MPs are accusing the government of applying different moral standards to the Bahrain Grand Prix and Euro 2012 in Ukraine.
Whereas government ministers boycotted England group games in Ukraine this summer, they did not call for a boycott of the Bahrain Grand Prix, which suggests there was no “logic” in their approach to the two major sporting events, according to the Commons foreign affairs committee.
The government’s Ukraine boycott was in protest at the imprisonment of opposition leader Yulia Tymoshenko and was in line with similar moves by other EU countries.
Bahrain’s hosting of F1 in April 2011 was controversial because it followed a crackdown on anti-government protests.
In a report, the all-party committee says: “Given the Bahraini authorities’ brutal repression of demonstrators in February and March 2011, we believe that Bahrain should have been designated as a country of concern in the FCO’s 2011 report on human rights and democracy.”
A Day at the Races – Foreign Correspondent Jonathan Miller at the Bahrain Grand Prix
The MPs say “political and strategic factors” coloured the decision not to list the kingdom alongside other states held responsible for human rights abuses.
The government was under pressure to support a boycott of the Grand Prix, with Labour leader Ed Miliband calling for it to be cancelled.
But David Cameron said at the time that: “Bahrain is not Syria, there is a process of reform under way and this government backs that reform and wants to help promote that reform”.
The committee says: “We find it difficult to discern any consistency of logic behind the government’s policy in not taking a public stance on whether sponsors, drivers or the media should boycott the Bahrain Grand Prix, but implementing at least a partial boycott of 2012 UEFA European football championship matches played in Ukraine.”
The MPs say they share the “unease” over the practice of deporting foreign nationals who are considered a threat to national security to countries where there is a risk of torture.

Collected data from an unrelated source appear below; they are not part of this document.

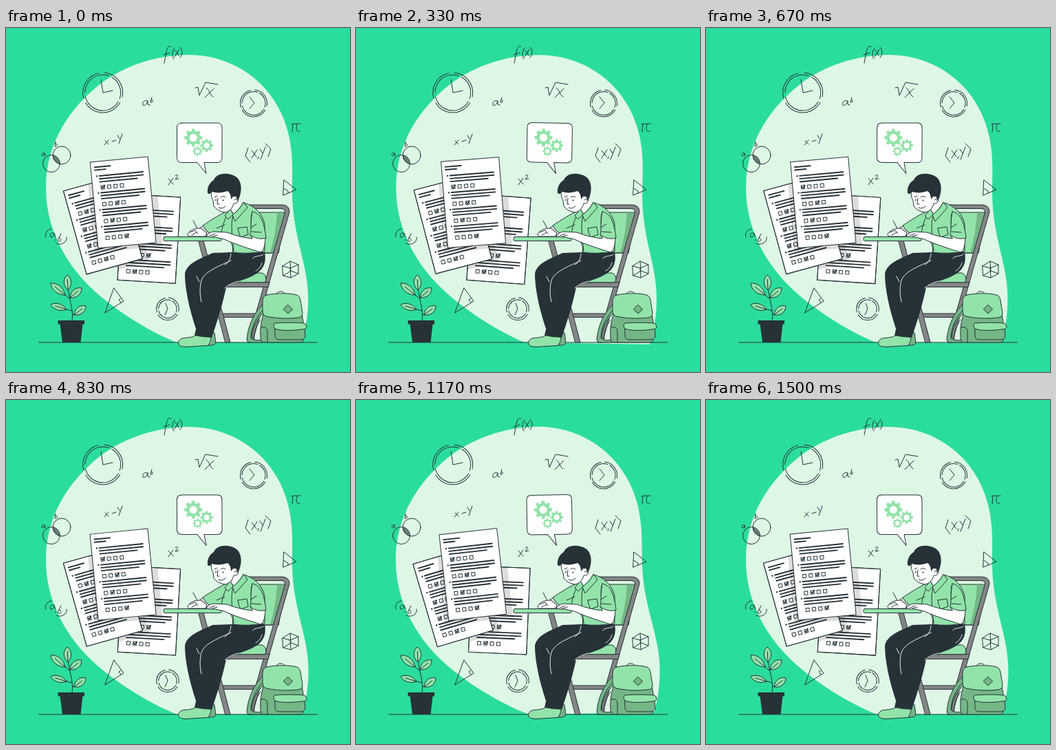
Animation of 500x500 px, one loop 1540 ms. Source, as an HTML page:

```html
<!DOCTYPE html>
<html lang="en">
<head>
<meta charset="utf-8">
<title>Student at a desk</title>
<style>
  html, body { margin: 0; width: 100%; height: 100%; overflow: hidden; background: #2bdd9c; }
  svg { display: block; width: 100vw; height: 100vh; }
  .ink { fill: none; stroke: #263238; stroke-width: 1; stroke-linecap: round; stroke-linejoin: round; }
  .o { stroke: #263238; stroke-width: 1; stroke-linejoin: round; stroke-linecap: round; }
  .g { fill: #92e3a9; }
  .s { fill: #75b687; }
  .w { fill: #fff; }
  .d { fill: #263238; }
  .m { fill: #858585; }
  .crease { fill: none; stroke: #fff; stroke-width: .9; stroke-linecap: round; }
</style>
</head>
<body>
<svg viewBox="0 0 500 500">
  <defs>
    <clipPath id="ring"><circle cx="66" cy="197" r="12.5"/></clipPath>
    <clipPath id="lens" clip-path="url(#ring)"><circle cx="81" cy="185" r="13"/></clipPath>
  </defs>
  <rect width="500" height="500" fill="#2bdd9c"/>

  <path id="blob" fill="#def7e5" d="M248 457C205 440 150 405 118 372C85 338 58 290 58 232C58 165 95 115 135 83C170 55 220 39 265 39C325 39 372 72 395 114C420 160 416 200 416 240C417 305 438 340 439 388C440 415 435 440 430 457Z"/>

  <!-- formulas -->
  <g class="ink">
    <path d="M240 27C236 25 234 29 233 35L230 51M229 39L238 36M245 29C241 34 241 41 244 45M246 32L251 40M252 31L245 42M253 28C257 32 257 38 253 43"/>
    <path d="M206 106C201 104 198 108 199 112C202 114 205 110 206 106L206 111L209 112M212 101L210 108C214 109 215 104 211 105"/>
    <path d="M275 87L279 86L281 98L290 79L308 82M291 87C295 88 297 99 301 100M302 88L289 101"/>
    <path d="M415 140C420 138 424 140 428 139M417 140L416 151M423 140C421 147 422 152 427 150"/>
    <path d="M352 174L348 186L355 195M357 178L364 187M365 177L357 189M367 187L366 190M369 176L373 182M377 173L370 191M377 168L385 176L381 187"/>
    <path d="M144 164L149 169M149 163L143 170M154 165L160 163M162 156L165 161M169 154L164 168"/>
    <path d="M236 219L243 227M243 218L236 228M246 215C248 212 251 214 249 216L246 220L251 219"/>
    <path d="M66 292C59 293 56 299 58 304M69 298C65 297 63 301 65 304C68 305 70 301 70 298L72 304M73 307L71 309M80 299L75 309C79 313 83 306 77 305M88 304C90 311 80 317 73 313"/>
    <path d="M56 182C53 180 51 184 53 186C55 186 56 184 56 182L57 186M72 165L71 172C75 173 76 168 72 168"/>
    <circle cx="66" cy="197" r="12.5"/><circle cx="81" cy="185" r="13"/>
    <path clip-path="url(#lens)" stroke-width="1.3" d="M60 180l24 24M60 183l24 24M60 186l24 24M63 180l24 24M66 180l24 24M69 180l24 24M72 180l24 24"/>
    <path d="M404 221L422 235L403 243ZM403.500 233L410 237L410 240"/>
    <path d="M157 378L171 397L144 414ZM167 393L164 395L167 399"/>
    <path d="M402 346L413 349L414 363L403 360ZM413 349L425 344L425 357L414 363M402 346L413 339L425 344M413 339L414 353L403 360M414 353L425 357"/>
    <g id="clocks"></g>
  </g>

  <g id="papers"></g>

  <g id="bubble">
    <path class="o w" d="M255.500 138H307.500Q314 138 314 145V188.500Q314 195.500 307 195.500H288L291 211.500L278 195.500H255.500Q248.500 195.500 248.500 188.500V145Q248.500 138 255.500 138Z"/>
    <g id="gears" class="g" fill-rule="evenodd"></g>
  </g>

  <!-- plant -->
  <path class="ink" d="M96 426C99 408 90 392 90 372M92 393L74 378M92 393L104 382M96 411L74 405M97 417L110 408"/>
  <g class="o g" id="leaves"></g>
  <path class="d" d="M75.500 425H114V430.500H111.500L108.500 457H82L78.500 430.500H75.500Z"/>

  <path class="ink" d="M47.500 457H452.500"/>

  <!-- chair -->
  <path class="o g" d="M366 268H406L396 327H367Z"/>
  <path class="s" d="M394 268.500H405.500L395.500 326.500H384Q392 300 394 268.500Z"/>
  <path class="ink" d="M406 268L396 327H367"/>
  <g class="o m">
    <path d="M303 415H369V420.500H303Z"/>
    <path d="M280 309H287L326 457H319Z"/>
    <path d="M350 257H402Q412 258 412 267L411 271L358 457H351L405 270Q407 263 400 262.500H350Z"/>
    <path d="M284 369.500H383L381 376.500H285Z"/>
  </g>
  <path class="o g" d="M284 369.500C286 362 300 358 320 357L372 356Q380 359 377 369.500Z"/>

  <!-- backpack -->
  <path class="ink" d="M393 388C393 381 405 381 406 388" stroke-width="2.200"/>
  <path class="o s" d="M376 399C361 411 351 434 350 454L353 457H372L375 452C366 455 360 454 357 451C357 437 365 422 375 414Z"/>
  <path class="ink" d="M356 451C356 436 364 419 374 410M370 424C363 434 360 444 361 453"/>
  <path class="o s" d="M376 410H429L432 427V452Q432 457 427 457H376Q370 457 370 450C369 437 371 425 376 410Z"/>
  <path class="o g" d="M379 388C394 385 412 385 422 388Q427 389 428 396L431 414Q431 421 424 421C408 423 392 422 378 419Q373 417 373 411V396Q373 390 379 388Z"/>
  <path class="o s" d="M410 402.500L416.500 409L410 415L403.500 409Z"/>
  <path class="o s" d="M391 437L434 436L435 448Q434 453 428 453H397Q391 453 391 447Z"/>
  <path class="o g" d="M391 429C405 428 420 428 433 429Q437 430 437 435Q436 438 430 438C415 440 402 440 394 438Q389 437 389 432Z"/>
  <path class="ink" d="M370 436C374 433 379 435 380 440V457"/>

  <!-- shoes -->
  <path class="o s" d="M296 440L303 443L305 458Q302 462 294 461Z"/>
  <path class="o g" d="M275 447C271 450 263 450 256 451Q249 454 251 460Q253 463.500 262 463.500L294 461.500Q299 453 298 447Z"/>

  <!-- legs -->
  <path class="d" d="M328 326L300 327C284 335 263 341 260 357C260 380 267 410 276 437L290 430L310 365L340 345Z"/>
  <path class="d" d="M325 326H376C379 342 374 353 357 361C342 368 326 371 320 377C315 401 307 427 299 450Q286 450 274 447C281 421 279 393 283 371C285 356 303 350 325 340Z"/>
  <path class="crease" d="M284 398C281 386 282 374 284 367C288 355 305 348 327 338M327 328C326 336 324 341 318 344M359 335C361 330 369 333 374 329M363 353C368 350 371 346 372 341M318 378C324 372 331 370 338 368M277 361L281 369"/>

  <!-- far arm -->
  <path class="o" fill="#d9d9d9" d="M289 286L302 299L286 302L279 293Z"/>
  <path class="o g" d="M326 264C312 270 298 279 286 287Q290 295 297 299L322 297Z"/>

  <!-- torso -->
  <path class="o g" d="M326 264L346 254C360 258 372 268 376 285L376 325Q350 329 329 326C332 315 324 306 313 300C314 288 318 276 326 264Z"/>
  <path class="ink" d="M330 273C326 285 329 305 331 325M337 291L350 289L352 300L341 304Q338 299 337 291M318 286L306 291M357 270C355 280 357 290 357 301"/>
  <path class="w" d="M317 262L331 249L344 254L330 271Z"/>
  <path class="o g" d="M326 265L333 281L351 261L345 253Q341 263 331 270Z"/>
  <path class="o g" d="M326 263L318 273L323 278L330 271Z"/>

  <!-- head -->
  <path class="o w" d="M300 229C298 237 297 244 301 251L302 259Q307 266 318 268C325 267 329 262 331 255Q337 256 338 249Q336 242 331 245L328 225Z"/>
  <path class="d" d="M293 240C292 230 297 224 302 221C305 213 316 210 327 213C341 216 345 231 339 247L335 252Q337 244 331 244L327 249C327 243 325 239 322 237C313 240 306 240 299 238Q297 243 293 240Z"/>
  <g class="ink">
    <path d="M303 246L307 244M312 246Q316 243 319 246M308 247L307 256L310 256M309 261Q314 264 319 259M332 250Q334 247 335 249"/>
  </g>
  <circle class="d" cx="305" cy="250" r="1"/><circle class="d" cx="315.500" cy="250.500" r="1.100"/>

  <!-- desk, hand, pen -->
  <path class="ink" stroke-width="2" d="M272 280L282 299"/>
  <path class="o w" d="M264 300C267 293 276 291 283 291L292 298L290 303H266Z"/>
  <path class="ink" d="M267 297L275 294L279 299M270 301L277 297"/>
  <rect class="o g" x="229" y="303.500" width="84" height="6" rx="1.500"/>

  <!-- near arm -->
  <path class="o w" d="M356 301L377 306C376 316 375 324 370 326C354 321 332 314 317 307L304 304Q296 304 291 303Q294 297 302 296L321 297C334 302 346 305 358 306Z"/>
  <path class="ink" d="M296 302L304 299M300 303L307 301"/>
  <path class="o g" d="M358 267C369 269 375 280 378 305Q368 309 355 301C357 292 355 282 358 267Z"/>
  <path class="ink" d="M356 290L364 285M357 296L371 297"/>
</svg>
<script>
  const $ = id => document.getElementById(id);
  const INK = '#263238', W = 84.3, H = 125.5;

  // x, y, angle and the ticked box of each row
  const sheets = {
    back: [169.5, 241, 3.4, [0, 2, 3, 1]],
    left: [83.5, 237, -15.5, [1, 0, 0, 2]],
    main: [122.3, 195, -5.4, [0, 2, 1, 3]]
  };
  const place = ([x, y, a]) => `translate(${x} ${y}) rotate(${a})`;
  const clip = k => `<clipPath id="clip-${k}"><rect width="${W}" height="${H}" transform="${place(sheets[k])}"/></clipPath>`;
  const shadow = (k, on) => `<g clip-path="url(#clip-${on})"><rect x="-6" y="-2" width="${W + 15}" height="${H + 8}" fill="#d9d9d9" fill-opacity=".9" transform="${place(sheets[k])}"/></g>`;
  const edge = k => `<rect class="ink" width="${W}" height="${H}" transform="${place(sheets[k])}"/>`;

  function sheet(k) {
    const s = sheets[k];
    let lines = 'M5.500 8H28.500M5.500 12.200H21.500', boxes = '', ticks = '', dots = '';
    s[3].forEach((tick, row) => {
      const y = 21.2 + row * 24.6;
      lines += `M11.500 ${y}H75M11.500 ${y + 4.3}H75M11.500 ${y + 8.6}H66`;
      dots += `<circle class="d" cx="7.800" cy="${y}" r="1.200"/>`;
      for (let i = 0; i < 4; i++) boxes += `M${12.4 + i * 9.3} ${y + 14.3}h5v5h-5z`;
      ticks += `M${13.4 + tick * 9.3} ${y + 16.3}l1.500 1.800l3 -4`;
    });
    return `<g transform="${place(s)}"><rect class="o w" width="${W}" height="${H}"/>
      <path class="ink" stroke-linecap="butt" style="stroke-width:1.900" d="${lines}"/>${dots}
      <path class="ink" d="${boxes}"/><path class="ink" style="stroke-width:1.600" d="${ticks}"/></g>`;
  }

  $('papers').innerHTML = clip('back') + clip('left') +
    sheet('back') + shadow('left', 'back') + shadow('main', 'back') + edge('back') +
    sheet('left') + shadow('main', 'left') + edge('left') + sheet('main');

  // shadows sit under the print
  for (const g of $('papers').querySelectorAll('g[clip-path]')) g.style.mixBlendMode = 'multiply';

  function gear(x, y, r, hole, n) {
    const pts = [], step = 2 * Math.PI / n, inner = r * .76;
    for (let i = 0; i < n; i++)
      for (const [f, q] of [[-.31, inner], [-.2, r], [.2, r], [.31, inner]]) {
        const a = (i + f) * step;
        pts.push(`${(x + q * Math.sin(a)).toFixed(2)} ${(y - q * Math.cos(a)).toFixed(2)}`);
      }
    return `<path d="M${pts.join('L')}ZM${x - hole} ${y}a${hole} ${hole} 0 1 0 ${2 * hole} 0a${hole} ${hole} 0 1 0 ${-2 * hole} 0"/>`;
  }
  $('gears').innerHTML = gear(272.3, 159.5, 13.2, 5.6, 8) + gear(291.7, 170.7, 9.4, 4.2, 8) + gear(278.3, 179.2, 7, 3.2, 8);

  function clock(x, y, r, gap, hands) {
    const ring = (q, dash, a) => `<circle cx="${x}" cy="${y}" r="${q}" pathLength="100" stroke-dasharray="${dash}" transform="rotate(${a} ${x} ${y})"/>`;
    return ring(r, '27 5 33 4 26 5', -85) + ring(r - gap, '38 4 30 3 22 3', 30) + `<path d="${hands}"/>`;
  }
  $('clocks').innerHTML =
    clock(140.7, 94, 29, 3, 'M138 75L141 94L155 91') +
    clock(360, 109.5, 19.5, 2.5, 'M354 100L361 109L354 117') +
    clock(235, 408.3, 16.3, 3, 'M232 400L235 408L231 417');

  // leaf from base to tip with a midrib
  function leaf(x, y, tx, ty, w) {
    const dx = tx - x, dy = ty - y, l = Math.hypot(dx, dy), nx = -dy / l * w, ny = dx / l * w;
    const side = k => [.3, .75].map(f => `${x + dx * f + k * nx} ${y + dy * f + k * ny}`);
    const [a, b] = side(1), [c, d] = side(-1);
    return `<path d="M${x} ${y}C${a} ${b} ${tx} ${ty}C${d} ${c} ${x} ${y}L${x + dx * .7} ${y + dy * .7}"/>`;
  }
  $('leaves').innerHTML = leaf(90, 381, 89, 359, 7) + leaf(86, 388, 65, 371, 7) + leaf(93, 392, 110, 378, 7) +
    leaf(88, 409, 65, 402, 6) + leaf(99, 417, 116, 404, 7);

  const LOOP = 1540;
  // 0 to 1 at a quarter, to -1 at three quarters, back to 0
  function sway(p) {
    return p < .25 ? p * 4 : p < .75 ? 2 - p * 4 : p * 4 - 4;
  }
  const pivots = { blob: [248.5, 249], papers: [168, 279.5], bubble: [281.2, 174.7] };

  let start;
  function draw(now) {
    start ??= now;
    const a = sway((now - start) % LOOP / LOOP).toFixed(4);
    for (const id in pivots) $(id).setAttribute('transform', `rotate(${a} ${pivots[id]})`);
    requestAnimationFrame(draw);
  }
  requestAnimationFrame(draw);
</script>
</body>
</html>
```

They say the practice, used most recently in the attempt to deport the radical preacher Abu Qatada to Jordan, would command greater confidence if the countries concerned had signed up to an international protocol requiring them to open up their places of detention to United Nations representatives.
The MPs also express concern about the way asylum seekers have been deported to countries such as Sri Lanka, despite fears they could face torture or abuse on their return.
There were “persistent allegations that asylum seekers who have been returned to Sri Lanka by the UK have suffered torture and ill-treatment”.
But the committee says: “When we tried to explore the issue, the government was not particularly forthcoming about its efforts, in general and in specific cases, to assess the level of risk to the safety of those who are removed from the UK. We found this unsatisfactory.”
The MPs call on the Foreign Office to take a more “energetic” approach to evaluating reports from the media and non-governmental organisations in assessing the risks of returning people to these countries.
The Foreign Office said in a statement that it would respond in full to the committee’s report at a later date, adding: “We promote human rights painstakingly and consistently.
“Our starting point for engagement on human rights with all countries is based on what is practical, realistic and achievable, although we are always ready to speak out as a matter of principle.”